Caletha Crawford is a New York-based children’s apparel consultant and part-time faculty member at Parsons The New School for Design. She has a unique perspective on the concepts, designs and companies that resonate with retailers and consumers.
I love retail. And no, I don’t just mean I love to shop (though hand me a fistful of dollars and set me loose at the makeup counters, and you’ll note I’m also a serious believer in retail therapy). I actually have a geeky fascination with the strategies stores use to try to increase traffic, cue shoppers to spend, control inventory flow, select assortments and become a destination.
As a journalist, I spent 10 years covering both wholesale and retail environments, primarily focused on fashion and accessories. My B2B audiences relied on me to enlighten them about how big issues like the economy and technology, as well as smaller choices like lighting and displays would affect their sales. Now I can’t go into a store without analyzing the layout, fixtures, music, service and selection. But even with this critical eye, there’s one aspect to which I’ve never given much thought: barcodes.

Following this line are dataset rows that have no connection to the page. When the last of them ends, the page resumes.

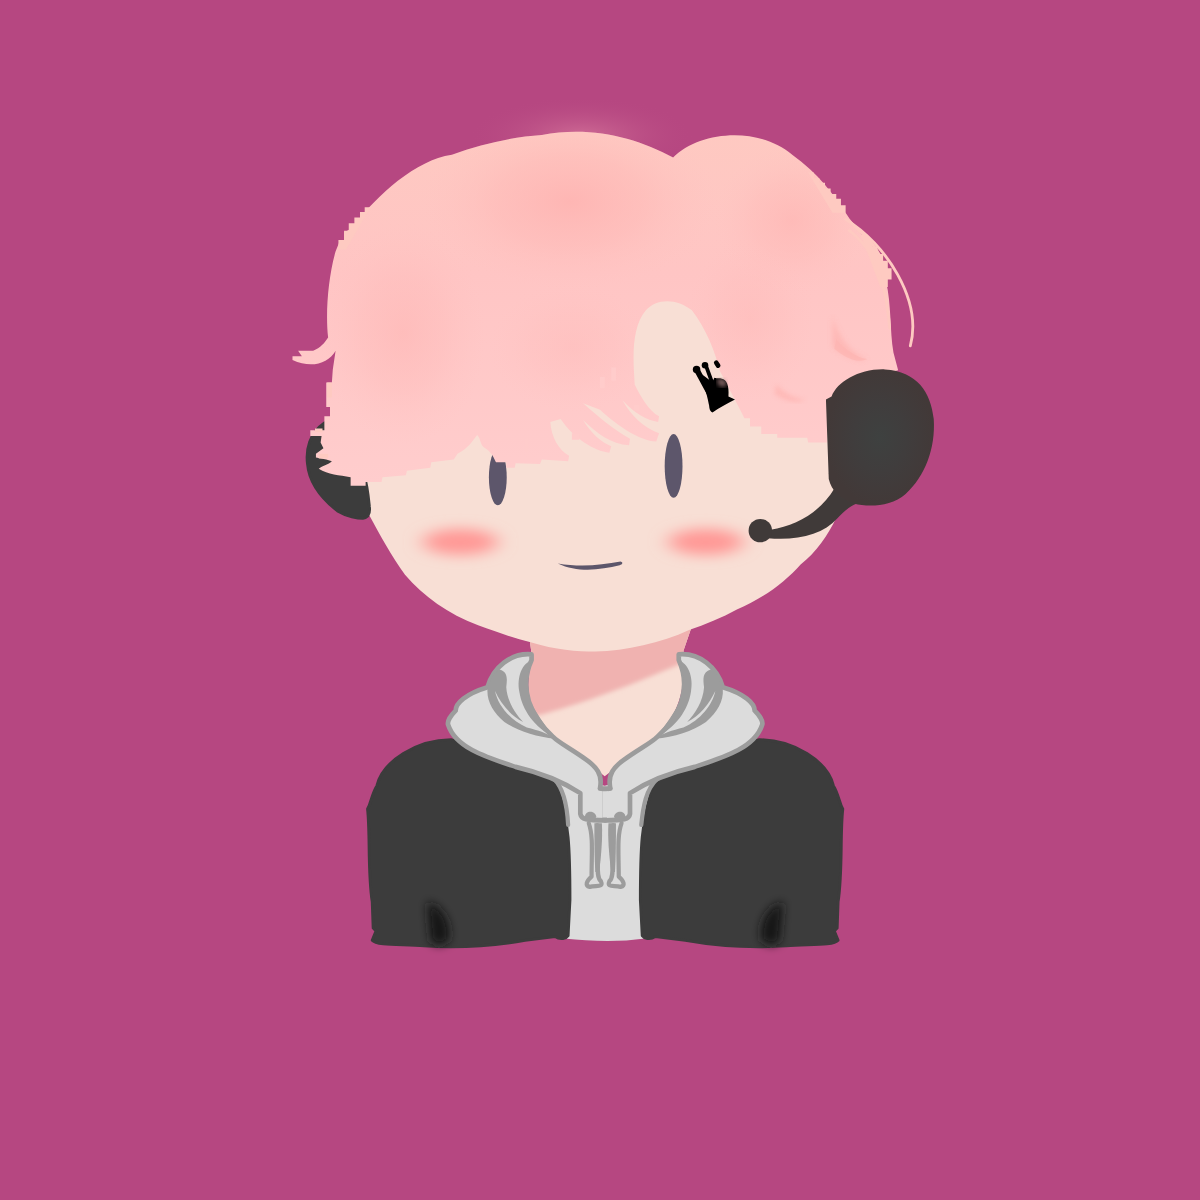
<!DOCTYPE html>
<html lang="en">
<head>
<meta charset="utf-8">
<title>Headset avatar</title>
<style>
  :root {
    --backdrop: #b64781;
    --skin: #f8dfd5;
    --skin-shade: #f0b2b0;
    --blush: #ff9996;
    --feature: #5d566b;
    --hair: #ffc8c6;
    --hair-warm: #fecac1;
    --hair-deep: #feb5b2;
    --headset: #403a39;
    --headset-core: #3f4040;
    --jacket: #3c3c3c;
    --hoodie: #dcdcdc;
    --hoodie-line: #9c9c9c;
    --ink: #000000;
  }
  html, body { margin: 0; padding: 0; background: var(--backdrop); overflow: hidden; }
  .canvas { width: 1200px; height: 1200px; overflow: hidden; background: var(--backdrop); }
  .avatar { display: block; width: 1200px; height: 1200px; }
  .skin { fill: var(--skin); }
  .skin-shade { fill: var(--skin-shade); }
  .blush { fill: var(--blush); }
  .feature { fill: var(--feature); }
  .hair { fill: url(#hair-tone); }
  .hair-edge { fill: var(--hair-warm); }
  .hair-tip { fill: #ffcccb; }
  .hair-deep { fill: var(--hair-deep); }
  .hair-strand { fill: none; stroke: var(--hair-warm); stroke-width: 3; stroke-linecap: round; }
  .headset { fill: var(--headset); }
  .headset-cup { fill: url(#cup-tone); }
  .jacket { fill: var(--jacket); stroke: var(--jacket); stroke-width: 3; stroke-linejoin: round; }
  .crease { fill: #161616; }
  .hoodie { fill: var(--hoodie); }
  .hood { fill: var(--hoodie); stroke: var(--hoodie-line); stroke-width: 5; stroke-linejoin: round; }
  .fold { fill: var(--hoodie-line); }
  .hoodie-line { fill: none; stroke: var(--hoodie-line); stroke-width: 4.5; stroke-linecap: round; stroke-linejoin: round; }
  .ink { fill: var(--ink); }
  .ink-line { fill: none; stroke: var(--ink); stroke-linecap: round; }
</style>
</head>
<body>
<main class="canvas">
<svg class="avatar" viewBox="0 0 1280 1280" role="img" aria-label="Pink-haired character wearing a headset, grey hoodie and dark jacket">
  <defs>
    <linearGradient id="hair-tone" x1="0" y1="0" x2="0" y2="1">
      <stop offset="0" stop-color="#fec9c1"/>
      <stop offset=".4" stop-color="#ffc5c4"/>
      <stop offset="1" stop-color="#ffcdcd"/>
    </linearGradient>
    <radialGradient id="cup-tone">
      <stop offset="0" stop-color="#3e4140"/>
      <stop offset=".5" stop-color="#403d3d"/>
      <stop offset="1" stop-color="#423938"/>
    </radialGradient>
    <radialGradient id="hair-glow">
      <stop offset="0" stop-color="#feb4b2" stop-opacity=".9"/>
      <stop offset=".5" stop-color="#feb8b6" stop-opacity=".5"/>
      <stop offset="1" stop-color="#ffc4c2" stop-opacity="0"/>
    </radialGradient>
    <radialGradient id="halo">
      <stop offset="0" stop-color="#dc7fa0" stop-opacity=".65"/>
      <stop offset="1" stop-color="#b64781" stop-opacity="0"/>
    </radialGradient>
    <filter id="soft-blush" x="-50%" y="-120%" width="200%" height="340%"><feGaussianBlur stdDeviation="10 7"/></filter>
    <filter id="soft-crease" x="-120%" y="-60%" width="340%" height="220%"><feGaussianBlur stdDeviation="5"/></filter>
    <filter id="soft-lock" x="-40%" y="-40%" width="180%" height="180%"><feGaussianBlur stdDeviation="3"/></filter>
    <filter id="soft-edge" x="-10%" y="-10%" width="120%" height="120%"><feGaussianBlur stdDeviation="2"/></filter>
    <clipPath id="neck-clip"><path id="neck-shape" d="M564 676 L568 704 C558 740 566 762 592 786 L645 828 L700 786 C724 762 732 735 729 694 L738 668 Z"/></clipPath>
    <path id="hair-shape" d="M718 168
      C746 140 808 134 845 165 C872 184 890 208 906 233 C922 252 940 280 945 300 C951 325 949 352 953 376 L958 395
      L940 400 C910 410 890 420 884 432 L882 472 L862 472 L861 467 L829 467 L829 463 L812 463 L812 455 L800 455 L800 446 L794 446
      C787 432 778 415 768 396 C763 376 753 350 738 331 C722 318 700 318 689 331 C677 345 675 368 676 392 L677 410
      C684 424 692 438 703 444 L702 450 C690 449 676 440 664 427 C673 443 686 456 703 462 L700 471 C682 470 660 455 640 437 L622 430
      C640 446 655 458 672 468 L671 475 C652 474 636 462 622 448 C630 462 642 472 652 476 L650 483 C634 481 612 468 598 447 L587 450
      C588 466 596 480 607 486 L606 492 L578 490 L576 495 L550 494 L549 499 L540 499 L540 493 L529 493
      C526 486 523 481 516 477 C512 474 513 468 509 464 C504 470 500 478 488 484 L484 490 L460 493 L459 499 L434 502 L433 507 L408 509 L407 514 L390 514 L390 518 L374 518 L374 509
      C362 507 350 506 340 500 C345 496 350 496 354 492 L348 490 L337 488 L337 484 L345 478 L342 472 L343 465 L331 465 L331 459 L346 459 L346 444 L352 444 L352 434 L348 434 L348 408 L354 408 L355 394 L358 374
      C350 388 332 393 312 384 L312 380 L322 380 L318 374 L334 374 C342 371 346 366 350 360
      C347 334 350 296 358 268 L362 258 L367 258 L367 248 L376 243 C388 225 408 206 424 193 C444 178 462 168 482 165 C514 153 548 146 578 144 C628 134 678 146 718 168 Z"/>
    <clipPath id="hair-clip"><use href="#hair-shape"/></clipPath>
    <g id="jacket-half">
      <path class="jacket" d="M481 789 C445 789 408 812 402 838 C396 848 396 856 392 863 C395 890 392 930 397 962 L398 990 L401 993 L397 1003 C402 1009 430 1007 452 1009 C500 1012 532 1008 560 1003 L592 999 C598 1003 604 1001 606 998 L608 960 C608 912 608 872 592 832 L540 806 Z"/>
      <path class="crease" filter="url(#soft-crease)" d="M456 962 C472 966 482 984 479 1003 C472 1010 463 1009 459 1003 C458 988 456 975 456 962 Z"/>
    </g>
    <g id="hood-half">
      <path class="hood" d="M567 698 C545 696 526 712 520 733 C497 740 486 750 486 758 C480 764 477 770 478 773 C486 798 520 808 550 818 C580 825 602 835 619 846 L619 868 C620 874 625 875 646 875 L646 842 L640 841 C643 826 637 818 622 808 C606 797 596 792 590 786 C566 764 553 735 567 704 Z"/>
      <path class="fold" d="M520 735 C523 725 527 717 533 714 C542 717 541 724 540 733 C541 748 550 762 558 770 C545 764 534 750 528 737 C531 752 544 768 562 776 C574 779 584 782 592 788 C572 786 552 780 538 770 C526 760 519 748 520 735 Z"/>
      <path class="fold" d="M568 704 C557 707 551 722 554 738 C557 757 570 776 591 786 C577 768 566 752 562 738 C560 725 563 714 568 704 Z"/>
    </g>
    <g id="drawstring">
      <path class="fold" d="M624 871 C624 864 635 864 636 871 L634 876 L627 876 Z"/>
      <path class="hoodie-line" d="M628 878 C633 892 631 910 631 935 C625 940 624 945 629 946 C636 944 644 947 641 940 C636 936 638 925 638 912 L637 880"/>
      <path class="fold" d="M634 878 L642 878 C643 895 641 915 639 930 L635 930 C634 912 634 896 634 878 Z"/>
    </g>
    <g id="blush-spot"><ellipse class="blush" rx="40" ry="14" filter="url(#soft-blush)"/></g>
  </defs>

  <ellipse id="hair-halo" cx="620" cy="145" rx="120" ry="42" fill="url(#halo)"/>

  <g id="neck">
    <use class="skin" href="#neck-shape"/>
    <g clip-path="url(#neck-clip)">
      <path class="skin-shade" filter="url(#soft-edge)" d="M545 650 L750 650 L735 704 C690 724 630 748 578 762 L545 768 Z"/>
    </g>
  </g>

  <g id="outfit">
    <path class="hoodie" d="M585 822 L645 838 L705 822 L688 1001 C660 1005 630 1004 602 1001 Z"/>
    <use href="#jacket-half"/>
    <use href="#jacket-half" transform="translate(1291 0) scale(-1 1)"/>
    <path class="hoodie-line" d="M591 831 C602 842 605 860 606 880 M701 831 C689 842 686 860 684 880"/>
    <use href="#hood-half"/>
    <use href="#hood-half" transform="translate(1291 0) scale(-1 1)"/>
    <path class="hoodie" d="M642.500 844 H648.500 V872 H642.500 Z"/>
    <path class="hoodie-line" d="M640 841 H651"/>
    <use href="#drawstring"/>
    <use href="#drawstring" transform="translate(1291 0) scale(-1 1)"/>
  </g>

  <g id="face">
    <path class="skin" d="M380 400 C378 460 382 520 393 548 C405 570 418 594 432 613 C452 636 478 655 510 667 C530 674 548 681 566 685 C592 693 616 695 635 695 C668 694 705 686 735 672 C752 666 770 659 786 650 C815 638 838 620 854 602 C870 590 884 570 892 552 L905 400 L740 300 L620 310 Z"/>
    <use href="#blush-spot" x="491" y="578"/>
    <use href="#blush-spot" x="753" y="578"/>
    <ellipse class="feature" cx="531" cy="509" rx="9.500" ry="30"/>
    <ellipse class="feature" cx="718.500" cy="497" rx="9.500" ry="34"/>
    <path class="feature" d="M595 601 C618 605 641 603 662 599 C665 600 664 602 661 603 C640 608 616 611 595 601 Z"/>
  </g>

  <path id="headset-far-cup" class="jacket" d="M346 451 C330 462 326 480 328 495 C330 518 346 534 360 545 C370 551 382 553 387 553 C393 552 395 547 394 540 C393 530 392 518 388 505 Z"/>

  <g id="hair">
    <use class="hair" href="#hair-shape"/>
    <g clip-path="url(#hair-clip)">
      <ellipse cx="608" cy="215" rx="160" ry="95" fill="url(#hair-glow)"/>
      <ellipse cx="430" cy="355" rx="90" ry="120" fill="url(#hair-glow)" opacity=".6"/>
      <ellipse cx="845" cy="235" rx="85" ry="80" fill="url(#hair-glow)" opacity=".7"/>
      <ellipse cx="800" cy="340" rx="70" ry="90" fill="url(#hair-glow)" opacity=".4"/>
      <ellipse cx="610" cy="370" rx="90" ry="70" fill="url(#hair-glow)" opacity=".35"/>
      <path class="hair-deep" filter="url(#soft-lock)" opacity=".8" d="M888 338 C895 360 908 377 925 383 C915 387 900 380 888 370 Z"/>
      <path class="hair-deep" d="M892 362 C902 374 914 381 925 383 C914 388 900 381 890 372 Z" opacity=".7"/>
      <path class="hair-deep" filter="url(#soft-edge)" opacity=".75" d="M828 410 C838 420 848 425 859 426 C850 431 836 428 826 420 Z"/>
    </g>
    <g id="hair-stepped-edge" class="hair-edge">
      <path d="M862 184 h6 v6 h6 v5 h6 v6 h6 v6 h6 v5 h5 v7 h5 v8 h-14 Z"/>
      <path d="M918 250 h7 v6 h6 v7 h5 v8 h6 v7 h5 v8 h4 v12 h-4 v8 h-8 Z"/>
      <path d="M395 221 h-6 v5 h-5 v6 h-6 v6 h-6 v8 h-5 v10 h-6 v10 h8 Z"/>
      <path d="M336 457 h8 v4 h-8 Z M349 408 h5 v16 h-5 Z M340 484 h10 v5 h-10 Z"/>
    </g>
    <g id="hair-fringe-steps" class="hair-tip">
      <path d="M652 392 h5 v14 h-5 Z M640 402 h5 v12 h-5 Z M676 432 h6 v6 h-6 Z M610 462 h8 v7 h-8 Z M560 468 h4 v14 h-4 Z"/>
    </g>
    <path class="hair-strand" d="M902 234 C945 260 984 320 971 369"/>
    <path class="hair-strand" d="M906 246 C928 262 944 290 949 350" stroke-width="2"/>
    <path class="hair-strand" d="M912 242 C922 250 932 260 938 272" stroke-width="2"/>
  </g>

  <g id="hair-pin">
    <path class="ink" d="M747 398 C753 402 757 406 760 407 L762 403 C765 404 768 403 770 404 C775 405 778 411 777 423 L784 426 C776 430 767 435 760 440 C756 438 757 434 756 431 C754 418 749 408 747 398 Z"/>
    <path class="ink-line" d="M743 394 L757 420" stroke-width="6"/>
    <path class="ink-line" d="M753 390 L761 412" stroke-width="4"/>
    <path class="ink-line" d="M764 387 L766 390" stroke-width="5"/>
    <circle class="ink" cx="743" cy="394" r="4"/>
    <circle class="ink" cx="752" cy="389.500" r="3.500"/>
    <path d="M765 404 C771 403 776 405 775 411 C770 415 764 411 765 404 Z" fill="#b98f8e" opacity=".65" filter="url(#soft-edge)"/>
  </g>

  <g id="headset">
    <path class="headset" d="M884 505 L890 521 C876 545 850 561 822 565 L819 574 C850 577 878 570 893 553 C900 546 906 540 914 537 L925 515 Z"/>
    <circle class="headset" cx="811" cy="566" r="12.500"/>
    <path class="headset-cup" d="M881 426 L887 423 C893 407 917 393 944 394 C978 396 993 418 996 447 C998 478 987 508 966 527 C950 541 925 541 911 537 C896 532 887 524 884 511 Z"/>
  </g>
</svg>
</main>
</body>
</html>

The closest I come to thinking about barcodes is a vague distrust of the ones on customer loyalty cards. (It’s unsettling to think that somewhere out there, someone knows I’m buying ice cream—again!) But my paranoia aside, a little digging revealed the revolutionary effect barcodes have had at retail. When they were first introduced in grocery stores in the 1970s, these codes weren’t exactly embraced by the public, initially being labeled a failure by Business Week and allegedly derided as a corporate conspiracy by Phil Donahue. Part of the problem was the estimated $200,000 in start-up costs stores had to pony up for barcode scanners, not to mention the expense to manufacturers who had to adjust their packaging and labeling. But once implemented, barcodes resulted in a 41 percent return on investment for stores through more responsive supply chains and lower operating costs. Further, a 1999 analysis by Price Waterhouse Coopers estimates the U.P.C. represents $17 billion in savings to the grocery industry annually.
What does all this have to do with Microsoft Tag? Loads. Tag is the more robust 2D version of barcode’s invaluable but limited 1D technology. Each 1D code can only hold 20 characters worth of information, while Microsoft Tag’s 2D implementation stores thousands of characters. Marketers can use Tag to direct customers to mobile sites optimized with videos, product information and special offers. And the best part is, unlike costly barcode scanners, customers come equipped with their own readers—the Tag app on their web-enabled smartphones.
Phones have already become an integral tool in shoppers’ buying decisions. A January 2011 survey of 10,000 shoppers by market research firm Foresee Results reveals 56 percent are already using their phones to price shop, 46 percent compare competitors’ products and 35 percent search for product specifications. These statistics show an opportunity for Tag because normally once shoppers reach for their mobile devices, the store loses control of the sale. Instead of simply selecting from the retailer’s available products, consumers are presented with infinite possibilities on the web, which may ultimately lead them to buy elsewhere. But if a store were to present shoppers with a Tag on in-store signage, they could direct shoppers to their own sites for information that would satisfy their needs.
With Tag, retailers have the opportunity to close the sale by:
showing the breadth of brands and models the store carries, in that location, other physical locations or on the web
- listing pricing for all channels and products
- providing product information and how-to videos
showcasing product reviews
reminding shoppers of price breaks or announcing coupons
showing which products are in-stock at that location or nearby stores
permitting shoppers to purchase online and pick-up at the register
allowing shoppers to check-in and earn loyalty rewards
Encouraging customers to use their mobile devices in this way helps the store integrate sales channels, provide real-time solutions and close the sale. This week, the Tag blog will focus on specific ways brick-and-mortar retailers can implement many of these features to combat competition from mobile channels, entice shoppers with discounts and use location-based capabilities to provide customized offerings.
What other ways can Tag help improve retail sales? Let us know with your comments below or on Facebook or Twitter.